There are 241 state parks in Oregon, providing a wide variety of recreational and learning experiences ranging from public beaches along the coast to quiet campgrounds along major highways to scenic and historic attractions throughout the state.

Oregon’s state parks:

    • Encompass 99,440 acres (as of July 1, 2008).
    • In 2007, hosted 41.2 day-use (ranked 5th nationally) and 2.4 million overnight visits (ranked 8th nationally).
    • Generate nearly $500 million for local economies.
    • Include 56 parks with overnight accomodations.
    • Offer a total 5,575 standard campground sites and 49 group camping areas.
    • Include 174 day-use areas, with a total of ~6,400 picnic sites and 77 picnic shelters.
    • Have approximately 500 miles of recreational trails and 265 miles of roads (176 miles paved).
    • Preserve 362 miles of ocean shore.
    • Include 47 parks with boat launches and 23 parks with hiker-biker camps.
    • Offer meeting halls in 10 parks.
    • Include visitor centers or museums in nine parks.

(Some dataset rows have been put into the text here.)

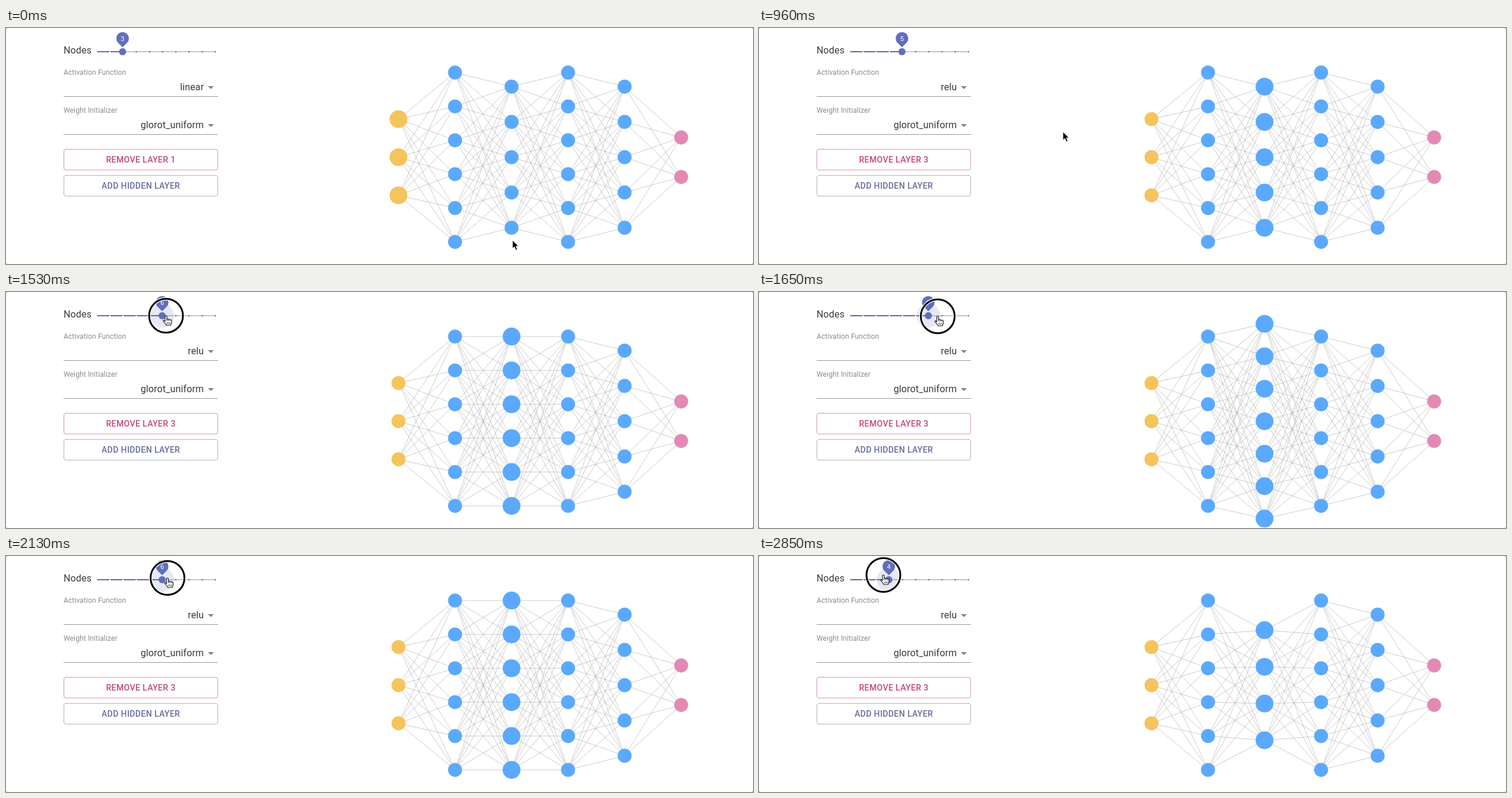
Animation of 1258 by 398 pixels, one loop 3150 ms. Source, as an HTML page:

```html
<!DOCTYPE html>
<html lang="en">
<head>
<meta charset="utf-8">
<title>Network layer editor</title>
<style>
  html, body { margin: 0; width: 100%; height: 100%; overflow: hidden; background: #fff; }
  svg { display: block; width: 100%; height: 100%; font-family: Roboto, sans-serif; }
  .body { font-size: 16px; letter-spacing: .15px; fill: #3a3a3a; }
  .label { font-size: 12px; letter-spacing: .13px; fill: #8b8b8b; }
  .button { font-size: 14px; font-weight: 500; letter-spacing: .4px; text-anchor: middle; }
  .end { text-anchor: end; }
</style>
</head>
<body>
<svg viewBox="0 0 1258 398">
  <rect width="1258" height="398" fill="#999"/>
  <rect width="1258" height="398" rx="3" fill="#fff"/>

  <text class="body" x="97" y="43">Nodes</text>
  <text class="label" x="97" y="79">Activation Function</text>
  <text class="body end" id="activation" x="333.3" y="105"></text>
  <text class="label" x="97" y="143">Weight Initializer</text>
  <text class="body end" x="333.3" y="169">glorot_uniform</text>
  <path d="M97 115.5H357M97 179.5H357" stroke="#999"/>
  <path d="M340 98h10l-5 5zM340 162h10l-5 5z" fill="#858585"/>

  <g fill="none">
    <rect x="97.5" y="204.5" width="259" height="35" rx="3.5" stroke="#d596b2"/>
    <rect x="97.5" y="248.5" width="259" height="35" rx="3.5" stroke="#b3b5c1"/>
  </g>
  <text class="button" id="remove" x="227" y="227" fill="#c3477a"></text>
  <text class="button" x="227" y="271" fill="#666d9c">ADD HIDDEN LAYER</text>

  <path id="edges" fill="none" stroke="#aaa" stroke-width=".6"/>
  <g id="nodes"></g>

  <path d="M152 40H353" stroke="#b5b6c2" stroke-width="1.6"/>
  <path id="track" stroke="#666a9c" stroke-width="2"/>
  <g id="marks"></g>
  <g id="thumb" fill="#606ebd">
    <circle id="halo" cy="40" fill-opacity=".16"/>
    <circle cy="40" r="6"/>
    <path d="M0 32.5L-7.5 25A10.6 10.6 0 1 1 7.5 25Z"/>
    <text id="value" y="21.5" font-size="11" text-anchor="middle" fill="#fff"></text>
  </g>

  <g id="cursor">
    <g id="ring" fill="none">
      <circle r="28.5" stroke="#fff" stroke-width="5.5"/>
      <circle r="28.5" stroke="#000" stroke-width="3"/>
    </g>
    <path id="arrow" d="M0 0V14L3.2 11 5.6 16.6 8.2 15.5 5.8 10H10.2Z" stroke="#fff" stroke-width=".9"/>
    <g id="hand" stroke="#111" stroke-width="1.1" stroke-linejoin="round">
      <path fill="#fff" d="M-1.6 9.6V1.4Q-1.6 0 -.2 0T1.4 1.4V6Q2.4 4.6 4 6.3 5.6 5.2 6.8 7 9 6 9.4 8.4V11.4Q9.2 13 8.2 14.2V16H.2V14.8Q-2 12.6 -4.8 9 -5.2 7.4 -3.6 7.6Z"/>
      <path d="M1.4 6V9M4.1 6.6V9M6.8 7.2V9.2M2 11V14M4.2 11V14M6.4 11V14" stroke-width=".8" fill="none"/>
    </g>
  </g>
</svg>

<script>
const $ = id => document.getElementById(id);
const LOOP = 3150, TICK = 30;
const SELECT_AT = 330, HOVER_AT = 1170, DRAG_AT = 1410;
const LEFT = 152, STEP = 22.2;

// Pointer hotspot: time, x, y
const path = [
  [0, 853, 358], [60, 853, 358], [210, 853, 340], [690, 853, 340],
  [1200, 226, 37], [1320, 226, 37], [1410, 238, 39], [1650, 301, 41],
  [1800, 301, 41], [2130, 272, 37], [2340, 234, 34], [2640, 209.5, 32], [LOOP, 209.5, 32]
];

const ease = u => u * u * (3 - 2 * u);

function pointer(t) {
  const i = path.findIndex(p => p[0] > t);
  const [t0, x0, y0] = path[i - 1], [t1, x1, y1] = path[i];
  const u = ease((t - t0) / (t1 - t0));
  return [x0 + (x1 - x0) * u, y0 + (y1 - y0) * u];
}

function layer(count, i) {
  const gap = 71.4 - 2.38 * count;
  return Array.from({ length: count }, (_, k) =>
    [661 + 95.2 * i, 217.9 + (k - (count - 1) / 2) * gap]);
}

function drawNetwork(middle, selected) {
  const layers = [3, 6, middle, 6, 5, 2].map(layer);
  let edges = '', nodes = '';
  layers.forEach((points, i) => {
    const color = i === 0 ? '#f4c55d' : i === 5 ? '#e389b5' : '#5ba9fd';
    for (const [x, y] of points) {
      nodes += `<circle cx="${x}" cy="${y}" r="${i === selected ? 15 : 11.8}" fill="${color}"/>`;
      for (const [x2, y2] of layers[i + 1] || []) edges += `M${x} ${y}L${x2} ${y2}`;
    }
  });
  $('edges').setAttribute('d', edges);
  $('nodes').innerHTML = nodes;
}

function drawSlider(value) {
  const x = LEFT + (value - 1) * STEP;
  $('track').setAttribute('d', `M${LEFT} 40H${x}`);
  $('thumb').setAttribute('transform', `translate(${x})`);
  $('value').textContent = value;
  $('marks').innerHTML = Array.from({ length: 10 }, (_, i) =>
    `<rect x="${LEFT + i * STEP}" y="39" width="1.8" height="2" fill="${i < value ? '#f4f4fa' : '#555'}"/>`).join('');
}

let state = '';

function render(t) {
  const [x, y] = pointer(t);
  const chosen = t >= SELECT_AT, dragging = t >= DRAG_AT;
  const value = dragging ? Math.min(7, Math.round((x - LEFT) / STEP) + 1) : chosen ? 5 : 3;
  const next = value + '/' + chosen;
  if (next !== state) {
    state = next;
    drawNetwork(chosen ? value : 5, chosen ? 2 : 0);
    drawSlider(value);
    $('activation').textContent = chosen ? 'relu' : 'linear';
    $('remove').textContent = 'REMOVE LAYER ' + (chosen ? 3 : 1);
  }
  const hover = t >= HOVER_AT;
  const pressed = dragging || (t >= 240 && t < SELECT_AT);
  $('halo').setAttribute('r', dragging ? 20 : hover ? 14 : 0);
  $('cursor').setAttribute('transform', `translate(${x} ${y})`);
  $('ring').style.display = pressed ? '' : 'none';
  $('arrow').style.display = hover ? 'none' : '';
  $('hand').style.display = hover ? '' : 'none';
}

const start = performance.now();
function frame() {
  const t = (performance.now() - start) % LOOP;
  render(Math.floor(t / TICK) * TICK);
  requestAnimationFrame(frame);
}
frame();
</script>
</body>
</html>
```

In 2007, nearly 38,500 volunteers donated more than 464,222 hours at Oregon state parks. The estimated value of their donated volunteer work was over $8 million.

Today, more than one-third of the total land classified as a state park in Oregon was donated by individuals, families and businesses.

In 1998, Ballot Measure 66 created the Parks and Natural Resource Fund (PNRF) by dedicating 15 percent of the state’s lottery revenue for state parks and salmon recovery.  This important legislation earmarked half of the revenue to create and maintain state parks, historic sites and recreation areas. Today, lottery revenues provide about 42% of the funding needed to maintain and enhance Oregon State Parks.

Since July 1997, OPRD has spent nearly $19.5 million in lottery money on goods and services through its Parks and Prisons Partnership Program.  Oregon Department of Corrections inmates have produced many products including 66 pre-fabricated cabins, 97 yurts, 2,642 interior furnishings, 192 boat docks, 159 park gates, 236 kiosk structures, 28,983 signs, 3,866 fire rings, and 5,022 picnic tables.

About half of region’s state park campgrounds do not need a reservation.  You just show up at the park.  However, 39 of the most popular campgrounds are reservable up to nine months in advance, but no fewer than two days before your stay.

Oregon State Parks Campsite Reservations (Reservations Northwest): 800-452-5687
General Information about Oregon State Parks: 800-551-6949